That’s a stark contrast to just four years ago, when First American CoreLogic reported that Mountain House was awash with properties that had outstanding loan balances greater than the houses’ worth — what the industry calls “underwater mortgages.”
The Tracy Press reported in November 2008 that the community, which then consisted of about 8,000 people, had the nation’s highest per-capita rate of underwater mortgages.
But that bust is turning into a boom that is fueled by demand.
Many potential buyers who lose bidding wars on previously owned homes are opting to look at new properties, Jacobsen said. He said many choose to wait for a house to be built and pay whatever the developer is asking.
Officials said in the next year or two, six different developers will likely offer buyers eight different home styles throughout Mountain House, ranging in size from 1,800 square feet to 3,500 square feet.
Prices will depend upon the market, but someone looking to call Mountain House their home can expect to pay $320,000 to $500,000 to buy a house, depending upon the size, Marceau said.
Sweet sounds of growth
The noise of increased construction has become music to the ears of Mountain House’s elected officials.
“As long as I keep seeing foundations poured and buildings going up, I’m happy,” said Jim Lamb, vice president of the Mountain House Community Services District board. “They’re building pretty fast.
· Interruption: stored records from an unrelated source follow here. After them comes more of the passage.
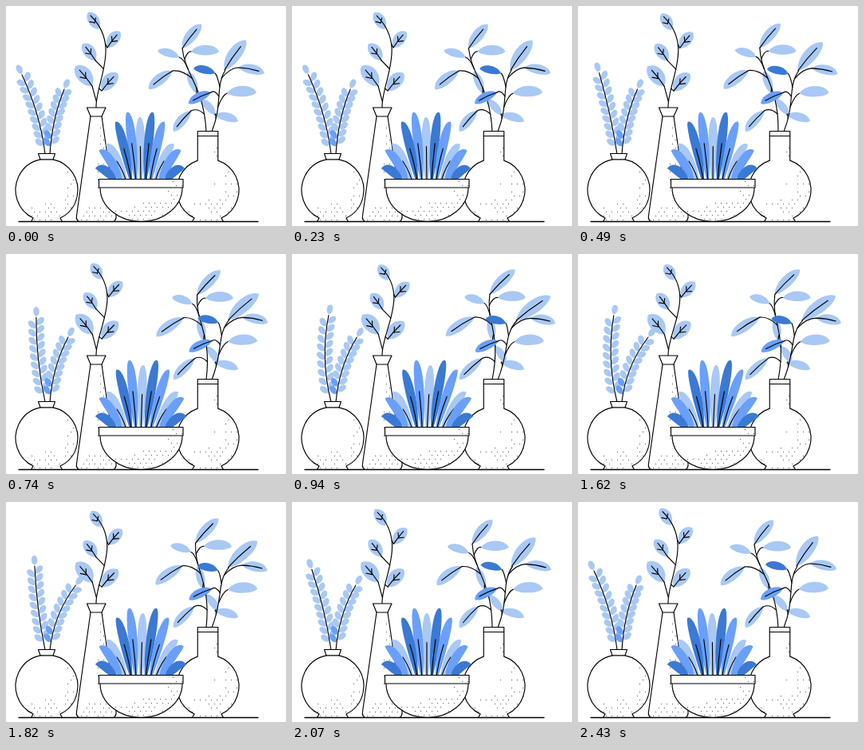
An HTML page with a canvas that plays this animation: 351 by 275 pixels, repeating every 2490 ms.

```html
<!DOCTYPE html>
<html lang="en">
<head>
<meta charset="utf-8">
<title>Swaying plants</title>
<style>
html, body { margin: 0; width: 100%; height: 100%; overflow: hidden; background: #fff; }
canvas { display: block; width: 351px; height: 275px; }
</style>
</head>
<body>
<canvas id="stage"></canvas>
<script>
const W = 351, H = 275, LOOP = 2490, GROUND = 269.5;
const LIGHT = '#a9c8f4', MID = '#6a9ffa', DARK = '#3b79d3', INK = '#000';
const canvas = document.getElementById('stage');
const ctx = canvas.getContext('2d');
const ratio = window.devicePixelRatio || 1;
canvas.width = W * ratio;
canvas.height = H * ratio;

// Smooth rise to 1 at the peak and back to 0 before the loop ends
function sway(t, peak) {
  const start = 90, end = 2410;
  const u = t < peak ? (t - start) / (peak - start) : (end - t) / (end - peak);
  const v = Math.min(1, Math.max(0, u));
  return v * v * v * (v * (v * 6 - 15) + 10);
}

const mix = (a, b, s) => a.map((v, i) => v + (b[i] - v) * s);

// Point on a Bezier curve of any degree
function curveAt(points, u) {
  while (points.length > 1) {
    points = points.slice(1).map((p, i) => mix(points[i], p, u));
  }
  return points[0];
}

function stroke(draw, width = 1.15) {
  ctx.beginPath();
  draw();
  ctx.strokeStyle = INK;
  ctx.lineWidth = width;
  ctx.stroke();
}

const line = (a, b, width) => stroke(() => {
  ctx.moveTo(...a);
  ctx.lineTo(...b);
}, width);

const arc = (a, c, b) => stroke(() => {
  ctx.moveTo(...a);
  ctx.quadraticCurveTo(...c, ...b);
});

// Point at share k of the way from a to b, moved sideways by off
function along(a, b, k, off) {
  const dx = b[0] - a[0], dy = b[1] - a[1], len = Math.hypot(dx, dy) || 1;
  return [a[0] + dx * k - dy / len * off, a[1] + dy * k + dx / len * off];
}

function drawLeaf(a, b, width, bend, color, k1 = 0.22, k2 = 0.85) {
  ctx.beginPath();
  ctx.moveTo(...a);
  ctx.bezierCurveTo(...along(a, b, k1, bend + width), ...along(a, b, k2, bend + width), ...b);
  ctx.bezierCurveTo(...along(a, b, k2, bend - width), ...along(a, b, k1, bend - width), ...a);
  ctx.fillStyle = color;
  ctx.fill();
}

const drawVein = (a, b, bend, reach) =>
  arc(a, along(a, b, reach / 2, bend), along(a, b, reach, bend * 0.5));

// Feathery stems: staggered leaves on both sides
function drawFern(stem, count, lowColor) {
  const put = (u, turn, color) => {
    const a = curveAt(stem, u), b = curveAt(stem, u + 0.01);
    const angle = Math.atan2(b[1] - a[1], b[0] - a[0]) + turn;
    const tip = [a[0] + 13.5 * Math.cos(angle), a[1] + 13.5 * Math.sin(angle)];
    drawLeaf(along(a, tip, 0.1, 0), tip, 5, 0, color, 0.15, 0.95);
  };
  for (let i = 0; i < count; i++) {
    const u = 0.1 + 0.86 * i / count;
    put(u, -0.75, i < 2 ? lowColor : LIGHT);
    put(u + 0.04, 0.75, LIGHT);
  }
  put(1, 0, LIGHT);
  arc(...stem);
}

function drawFerns(s, late) {
  drawFern([[49, 185], mix([43, 135], [34, 130], s), mix([20, 86], [50, 75], s)], 9, LIGHT);
  drawFern([[55, 185], mix([58, 140], [60, 140], late), mix([73, 104], [88, 104], late)], 8, MID);
}

// Leaves run from the top down, each as base, tip and an optional colour.
// Lean grows with height: reach pixels at 100 above the foot.
const SPRIG = {
  stem: [[113, 127], [112, 95], [145, 50], [106, 12]],
  leaves: [
    [[116, 29], [103, 8]],
    [[127, 52], [143, 32]],
    [[112, 68], [96, 47]],
    [[120, 106], [140, 84]],
    [[108, 100], [87, 75]]
  ],
  reach: 5, power: 2, drop: 0.9, width: 0.38, spread: 1.6, lift: 0, barbs: true
};
const TREE_LEFT = {
  stem: [[251, 157], [248, 100], [225, 88], [221, 53]],
  leaves: [
    [[221, 53], [245, 23]],
    [[232, 57], [267, 57]],
    [[217, 64], [190, 56]],
    [[209, 81], [179, 104]],
    [[239, 109], [228, 82]],
    [[244, 116], [262, 136]],
    [[232, 131], [210, 157]]
  ],
  reach: 30, power: 1, drop: -0.1, width: 0.24, spread: 1, lift: 6
};
const TREE_RIGHT = {
  stem: [[258, 157], [272, 122], [262, 100], [275, 80]],
  leaves: [
    [[274, 80], [301, 43]],
    [[291, 77], [324, 84]],
    [[262, 84], [235, 78], DARK],
    [[257, 108], [229, 122], MID],
    [[277, 109], [314, 108]],
    [[262, 136], [291, 144]]
  ],
  reach: 18, power: 3, drop: 0.42, width: 0.24, spread: 1, lift: 6
};

function drawPlant(plant, s) {
  const foot = plant.stem[0][1];
  const lean = ([x, y]) => {
    const d = s * plant.reach * (Math.max(0, foot - y) / 100) ** plant.power;
    return [x + d, y + d * plant.drop];
  };
  const stem = plant.stem.map(lean);
  const leaves = plant.leaves.map(([base, tip, color = LIGHT]) => {
    const len = Math.hypot(tip[0] - base[0], tip[1] - base[1]);
    const veined = len > 31 && Math.abs(tip[1] - base[1]) > 6;
    return { a: lean(base), b: lean(tip), len, color, veined, bend: (base[0] - tip[0]) * 0.07 };
  });
  for (const { a, b, len, bend, color } of leaves) drawLeaf(a, b, len * plant.width, bend, color);
  stroke(() => {
    ctx.moveTo(...stem[0]);
    ctx.bezierCurveTo(...stem[1], ...stem[2], ...stem[3]);
  });
  leaves.forEach(({ a, b, bend, veined }, i) => {
    const from = curveAt(stem, (1 - i / leaves.length) ** plant.spread);
    if (i > 0) arc(from, [(from[0] + a[0]) / 2, (from[1] + a[1]) / 2 - plant.lift], a);
    if (veined || plant.barbs && i > 0) drawVein(a, b, bend, 0.78);
    if (plant.barbs) {
      for (const side of [-4.5, 4.5]) line(along(a, b, 0.38, 0), along(a, b, 0.56, side));
    }
  });
}

// A fan of blades, drawn from the middle outwards
function drawBlades(s) {
  const colors = [DARK, MID, LIGHT, DARK, MID, LIGHT, DARK, MID, LIGHT, MID, DARK];
  const order = colors.map((_, i) => i - 5).sort((a, b) => Math.abs(a) - Math.abs(b));
  for (const k of order) {
    const color = colors[k + 5], far = Math.abs(k);
    const travel = 10 * Math.exp(-(((k - 2) / 3) ** 2));
    const base = [169 + 5.5 * k, 226];
    const tip = [168 + 57 * Math.sin(0.28 * k) + travel * s,
      127 + 76 * (far / 5) ** 1.6 + (color === LIGHT ? 12 : 0)];
    drawLeaf(base, tip, 7.6, -1.5 * k, color, 0.42, 1);
    if (far < 4) drawVein(base, tip, -1.5 * k, 0.58);
  }
}

function globe(cx, top, rim, neck) {
  const p = new Path2D(), r = 39, a = Math.acos(neck / r), b = 1.12;
  p.moveTo(cx - rim, top);
  p.lineTo(cx + rim, top);
  p.arc(cx, 230, r, -a, b);
  p.lineTo(cx + 19.5, GROUND);
  p.lineTo(cx - 19.5, GROUND);
  p.arc(cx, 230, r, Math.PI - b, Math.PI + a);
  p.closePath();
  return p;
}

const roundVase = globe(51, 184.5, 10.5, 8);
const bottle = globe(253, 156.5, 12.75, 12.75);
const tallVase = new Path2D('M101.5 127H125L120 138L138 262Q138.5 267 135 269.5H91.5Q87.5 267 88.5 262L106 138Z');
const rim = new Path2D('M116.5 216.5H222V227H116.5Z');
const bowl = new Path2D();
bowl.ellipse(169.5, 227, 51.5, GROUND - 227, 0, 0, Math.PI);

const noise = (x, y) => {
  const v = Math.sin(x * 12.9898 + y * 78.233) * 43758.5453;
  return v - Math.floor(v);
};

// Stipple gets denser below the shade line and towards the right edge
function drawVase(path, left, top, right, shade, edge) {
  ctx.fillStyle = '#fff';
  ctx.fill(path);
  ctx.save();
  ctx.clip(path);
  ctx.fillStyle = '#555';
  for (let row = 0, y = top; y < GROUND - 2; row++, y += 5) {
    for (let x = left + (row % 2) * 3.5; x < right; x += 7) {
      const chance = y > shade && x > edge - (y - shade) * 4 ? 0.65 : x > edge ? 0.4 : 0;
      if (noise(x, y) < chance) ctx.fillRect(Math.round(x), Math.round(y), 1, 1);
    }
  }
  ctx.restore();
  ctx.strokeStyle = INK;
  ctx.lineWidth = 1.15;
  ctx.stroke(path);
}

function drawScene(t) {
  const s = sway(t, 1270), late = sway(t, 1700);
  ctx.setTransform(ratio, 0, 0, ratio, 0, 0);
  ctx.fillStyle = '#fff';
  ctx.fillRect(0, 0, W, H);
  ctx.lineCap = ctx.lineJoin = 'round';

  drawFerns(s, late);
  drawVase(roundVase, 14, 197, 90, 240, 76);
  line([43, 191.8], [59, 191.8]);

  drawPlant(SPRIG, s);
  drawVase(tallVase, 90, 142, 138, 248, 114);
  line([106, 138], [120, 138]);

  drawPlant(TREE_LEFT, s);
  drawPlant(TREE_RIGHT, s);
  drawVase(bottle, 215, 167, 292, 240, 259);
  line([240.25, 162.5], [265.75, 162.5]);

  drawBlades(s);
  drawVase(bowl, 119, 231, 221, 238, 200);
  drawVase(rim, 118, 219, 221, 238, 206);
  line([16, GROUND], [316, GROUND], 1.3);
}

function tick(now) {
  drawScene(now % LOOP);
  requestAnimationFrame(tick);
}
drawScene(0);
requestAnimationFrame(tick);
</script>
</body>
</html>
```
As a board member, I want it to grow as fast as possible.”
“A lot of people in Tracy think Mountain House is dying or a dead project — that’s not the case,” he said. “Any growth is good growth.”
The next big Mountain House development is Neighborhood C, a 1,000-home village that occupies land near